Given entries:
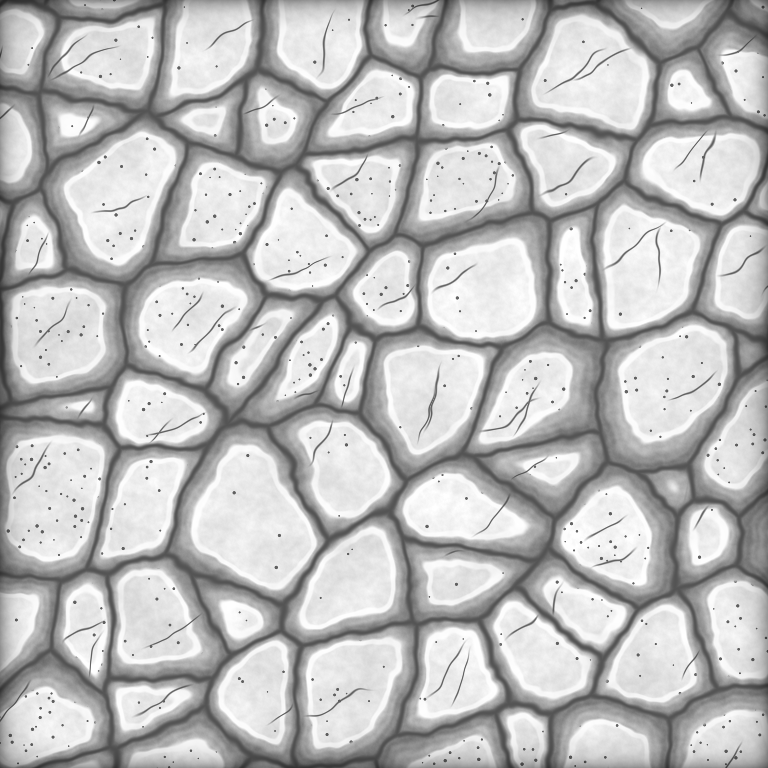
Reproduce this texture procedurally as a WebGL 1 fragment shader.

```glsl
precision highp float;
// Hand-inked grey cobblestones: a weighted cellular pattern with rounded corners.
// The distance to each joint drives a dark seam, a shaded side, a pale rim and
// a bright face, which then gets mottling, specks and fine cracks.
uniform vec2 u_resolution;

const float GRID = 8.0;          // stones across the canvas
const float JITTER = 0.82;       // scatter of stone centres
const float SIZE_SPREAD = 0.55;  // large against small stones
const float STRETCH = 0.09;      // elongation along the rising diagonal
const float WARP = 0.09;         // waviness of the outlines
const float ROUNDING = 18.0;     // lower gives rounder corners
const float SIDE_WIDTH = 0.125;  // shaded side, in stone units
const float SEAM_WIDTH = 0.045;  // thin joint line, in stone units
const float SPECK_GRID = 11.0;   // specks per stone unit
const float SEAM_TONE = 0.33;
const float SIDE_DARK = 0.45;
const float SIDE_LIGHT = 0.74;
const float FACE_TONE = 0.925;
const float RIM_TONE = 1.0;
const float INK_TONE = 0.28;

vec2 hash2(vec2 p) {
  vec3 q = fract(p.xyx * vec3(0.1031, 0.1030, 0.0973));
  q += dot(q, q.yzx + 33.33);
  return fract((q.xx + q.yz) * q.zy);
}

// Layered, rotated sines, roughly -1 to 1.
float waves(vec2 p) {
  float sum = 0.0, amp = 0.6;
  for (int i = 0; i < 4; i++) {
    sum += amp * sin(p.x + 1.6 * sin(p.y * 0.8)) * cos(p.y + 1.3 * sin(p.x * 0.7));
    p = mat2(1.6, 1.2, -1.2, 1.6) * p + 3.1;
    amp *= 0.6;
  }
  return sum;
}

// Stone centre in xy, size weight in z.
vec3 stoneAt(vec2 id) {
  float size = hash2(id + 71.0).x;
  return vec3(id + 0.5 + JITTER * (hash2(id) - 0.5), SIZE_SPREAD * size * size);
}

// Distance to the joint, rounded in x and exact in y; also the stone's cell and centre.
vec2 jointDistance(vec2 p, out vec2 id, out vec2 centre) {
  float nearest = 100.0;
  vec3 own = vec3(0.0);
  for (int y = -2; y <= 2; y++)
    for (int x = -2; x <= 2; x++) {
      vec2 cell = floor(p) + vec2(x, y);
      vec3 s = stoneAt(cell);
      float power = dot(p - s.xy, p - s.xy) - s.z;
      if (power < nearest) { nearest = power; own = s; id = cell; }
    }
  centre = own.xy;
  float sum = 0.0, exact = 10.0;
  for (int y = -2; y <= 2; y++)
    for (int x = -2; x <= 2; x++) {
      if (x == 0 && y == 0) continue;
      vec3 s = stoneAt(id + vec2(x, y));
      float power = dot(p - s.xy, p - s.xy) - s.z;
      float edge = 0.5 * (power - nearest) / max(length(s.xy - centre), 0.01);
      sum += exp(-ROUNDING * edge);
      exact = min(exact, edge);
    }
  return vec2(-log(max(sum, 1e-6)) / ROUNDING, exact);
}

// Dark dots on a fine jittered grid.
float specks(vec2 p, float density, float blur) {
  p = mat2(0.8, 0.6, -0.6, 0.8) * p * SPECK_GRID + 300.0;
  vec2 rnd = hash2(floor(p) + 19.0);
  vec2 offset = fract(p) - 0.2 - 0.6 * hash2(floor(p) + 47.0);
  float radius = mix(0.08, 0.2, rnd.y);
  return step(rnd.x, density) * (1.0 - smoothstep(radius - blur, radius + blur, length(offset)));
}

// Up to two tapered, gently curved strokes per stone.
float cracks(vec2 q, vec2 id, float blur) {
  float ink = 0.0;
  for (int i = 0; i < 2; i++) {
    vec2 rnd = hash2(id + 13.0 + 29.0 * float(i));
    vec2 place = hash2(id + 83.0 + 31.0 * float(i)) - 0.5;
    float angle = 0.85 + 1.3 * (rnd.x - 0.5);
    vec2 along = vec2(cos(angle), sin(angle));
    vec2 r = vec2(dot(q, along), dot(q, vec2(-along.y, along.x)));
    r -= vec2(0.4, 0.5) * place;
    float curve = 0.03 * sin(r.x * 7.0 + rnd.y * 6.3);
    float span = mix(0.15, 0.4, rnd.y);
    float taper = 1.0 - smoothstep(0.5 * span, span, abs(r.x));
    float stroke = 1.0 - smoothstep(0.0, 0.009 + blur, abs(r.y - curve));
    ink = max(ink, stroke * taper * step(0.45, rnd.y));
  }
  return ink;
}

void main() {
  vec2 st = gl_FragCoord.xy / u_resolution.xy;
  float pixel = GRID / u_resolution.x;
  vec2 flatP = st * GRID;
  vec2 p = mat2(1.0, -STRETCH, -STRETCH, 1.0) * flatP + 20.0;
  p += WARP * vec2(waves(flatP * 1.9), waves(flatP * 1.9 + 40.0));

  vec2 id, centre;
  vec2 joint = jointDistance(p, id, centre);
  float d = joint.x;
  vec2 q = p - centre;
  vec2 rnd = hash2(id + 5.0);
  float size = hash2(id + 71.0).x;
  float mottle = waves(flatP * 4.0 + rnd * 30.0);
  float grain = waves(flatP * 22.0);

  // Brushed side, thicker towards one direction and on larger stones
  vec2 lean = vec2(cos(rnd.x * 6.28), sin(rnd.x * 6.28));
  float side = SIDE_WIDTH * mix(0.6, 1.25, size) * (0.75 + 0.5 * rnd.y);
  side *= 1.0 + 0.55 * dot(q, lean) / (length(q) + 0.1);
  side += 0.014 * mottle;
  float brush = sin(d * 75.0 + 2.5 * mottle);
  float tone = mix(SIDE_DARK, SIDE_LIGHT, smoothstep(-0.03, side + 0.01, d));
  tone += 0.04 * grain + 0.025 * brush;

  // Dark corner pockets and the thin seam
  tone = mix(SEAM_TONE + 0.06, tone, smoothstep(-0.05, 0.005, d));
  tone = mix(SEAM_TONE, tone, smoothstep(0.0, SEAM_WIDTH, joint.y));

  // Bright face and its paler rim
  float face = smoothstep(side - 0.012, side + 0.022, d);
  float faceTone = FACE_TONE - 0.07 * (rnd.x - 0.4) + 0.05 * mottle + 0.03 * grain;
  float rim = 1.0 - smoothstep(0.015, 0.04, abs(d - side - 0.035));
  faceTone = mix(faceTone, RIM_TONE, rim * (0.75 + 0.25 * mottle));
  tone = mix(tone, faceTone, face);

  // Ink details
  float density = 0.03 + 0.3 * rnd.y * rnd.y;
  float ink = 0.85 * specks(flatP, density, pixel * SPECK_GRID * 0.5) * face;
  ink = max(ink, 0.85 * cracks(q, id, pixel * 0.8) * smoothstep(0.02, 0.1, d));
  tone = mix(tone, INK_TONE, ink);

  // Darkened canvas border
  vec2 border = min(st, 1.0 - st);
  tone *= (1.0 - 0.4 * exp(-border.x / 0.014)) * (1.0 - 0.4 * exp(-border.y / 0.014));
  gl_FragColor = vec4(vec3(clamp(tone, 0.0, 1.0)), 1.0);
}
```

---

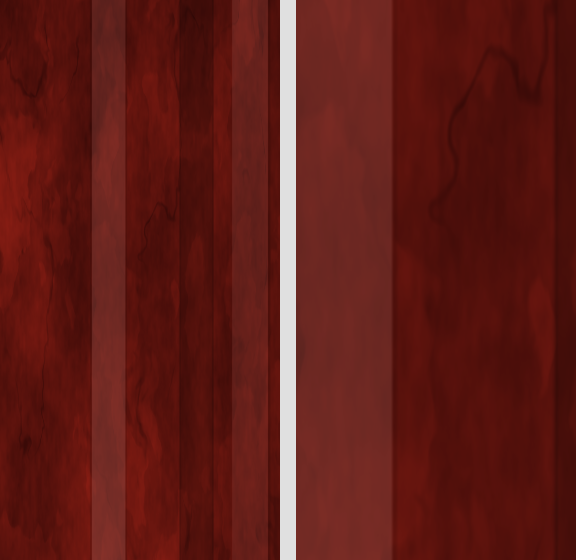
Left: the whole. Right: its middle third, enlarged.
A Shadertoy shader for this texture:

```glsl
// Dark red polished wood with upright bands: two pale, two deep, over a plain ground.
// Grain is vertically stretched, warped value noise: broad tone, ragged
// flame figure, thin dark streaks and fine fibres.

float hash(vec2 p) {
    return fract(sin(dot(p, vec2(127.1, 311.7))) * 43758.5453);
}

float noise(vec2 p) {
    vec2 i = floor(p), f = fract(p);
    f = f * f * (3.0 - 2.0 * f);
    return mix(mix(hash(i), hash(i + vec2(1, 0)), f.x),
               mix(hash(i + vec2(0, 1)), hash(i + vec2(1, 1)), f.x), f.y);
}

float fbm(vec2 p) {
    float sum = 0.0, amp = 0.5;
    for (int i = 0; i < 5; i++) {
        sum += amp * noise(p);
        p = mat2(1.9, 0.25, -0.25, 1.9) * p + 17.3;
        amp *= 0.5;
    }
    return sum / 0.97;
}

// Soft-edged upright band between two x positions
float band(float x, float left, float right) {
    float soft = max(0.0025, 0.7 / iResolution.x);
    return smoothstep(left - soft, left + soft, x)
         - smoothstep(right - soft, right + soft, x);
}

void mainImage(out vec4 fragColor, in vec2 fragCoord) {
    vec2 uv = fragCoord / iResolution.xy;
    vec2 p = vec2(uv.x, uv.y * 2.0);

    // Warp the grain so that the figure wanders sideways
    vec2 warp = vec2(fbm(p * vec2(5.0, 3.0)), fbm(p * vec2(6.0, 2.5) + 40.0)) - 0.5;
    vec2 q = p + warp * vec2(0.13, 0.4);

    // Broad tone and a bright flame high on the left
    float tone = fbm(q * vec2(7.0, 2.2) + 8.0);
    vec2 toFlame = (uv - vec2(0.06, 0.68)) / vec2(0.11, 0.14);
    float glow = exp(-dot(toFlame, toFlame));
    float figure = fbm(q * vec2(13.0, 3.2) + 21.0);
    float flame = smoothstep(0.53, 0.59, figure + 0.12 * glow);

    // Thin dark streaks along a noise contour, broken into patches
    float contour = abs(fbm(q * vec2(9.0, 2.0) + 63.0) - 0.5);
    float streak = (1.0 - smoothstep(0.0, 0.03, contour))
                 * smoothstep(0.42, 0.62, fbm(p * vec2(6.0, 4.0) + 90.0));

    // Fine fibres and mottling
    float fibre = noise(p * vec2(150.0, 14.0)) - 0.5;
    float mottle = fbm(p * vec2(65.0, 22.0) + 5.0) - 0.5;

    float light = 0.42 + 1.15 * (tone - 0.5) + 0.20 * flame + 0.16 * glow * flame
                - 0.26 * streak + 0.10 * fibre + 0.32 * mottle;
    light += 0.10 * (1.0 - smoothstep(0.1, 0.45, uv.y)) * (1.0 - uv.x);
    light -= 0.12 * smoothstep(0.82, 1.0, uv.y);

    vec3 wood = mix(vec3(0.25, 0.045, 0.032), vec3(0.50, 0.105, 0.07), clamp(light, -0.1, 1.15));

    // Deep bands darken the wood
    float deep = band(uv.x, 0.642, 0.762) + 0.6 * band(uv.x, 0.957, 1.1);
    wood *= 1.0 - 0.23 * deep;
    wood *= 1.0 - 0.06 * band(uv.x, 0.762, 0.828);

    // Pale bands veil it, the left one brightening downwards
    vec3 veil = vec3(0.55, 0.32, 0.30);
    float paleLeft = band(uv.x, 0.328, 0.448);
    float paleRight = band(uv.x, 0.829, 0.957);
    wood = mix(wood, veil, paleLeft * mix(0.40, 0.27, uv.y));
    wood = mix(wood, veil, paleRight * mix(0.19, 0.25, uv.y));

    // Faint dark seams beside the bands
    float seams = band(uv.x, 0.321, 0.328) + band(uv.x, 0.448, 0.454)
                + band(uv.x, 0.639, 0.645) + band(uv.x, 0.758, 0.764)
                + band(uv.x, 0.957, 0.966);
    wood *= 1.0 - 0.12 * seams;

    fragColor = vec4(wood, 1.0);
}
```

Task description:
Among the entries above, how many lines hold the string "along"? Answer with the number only.

Result of this task:
4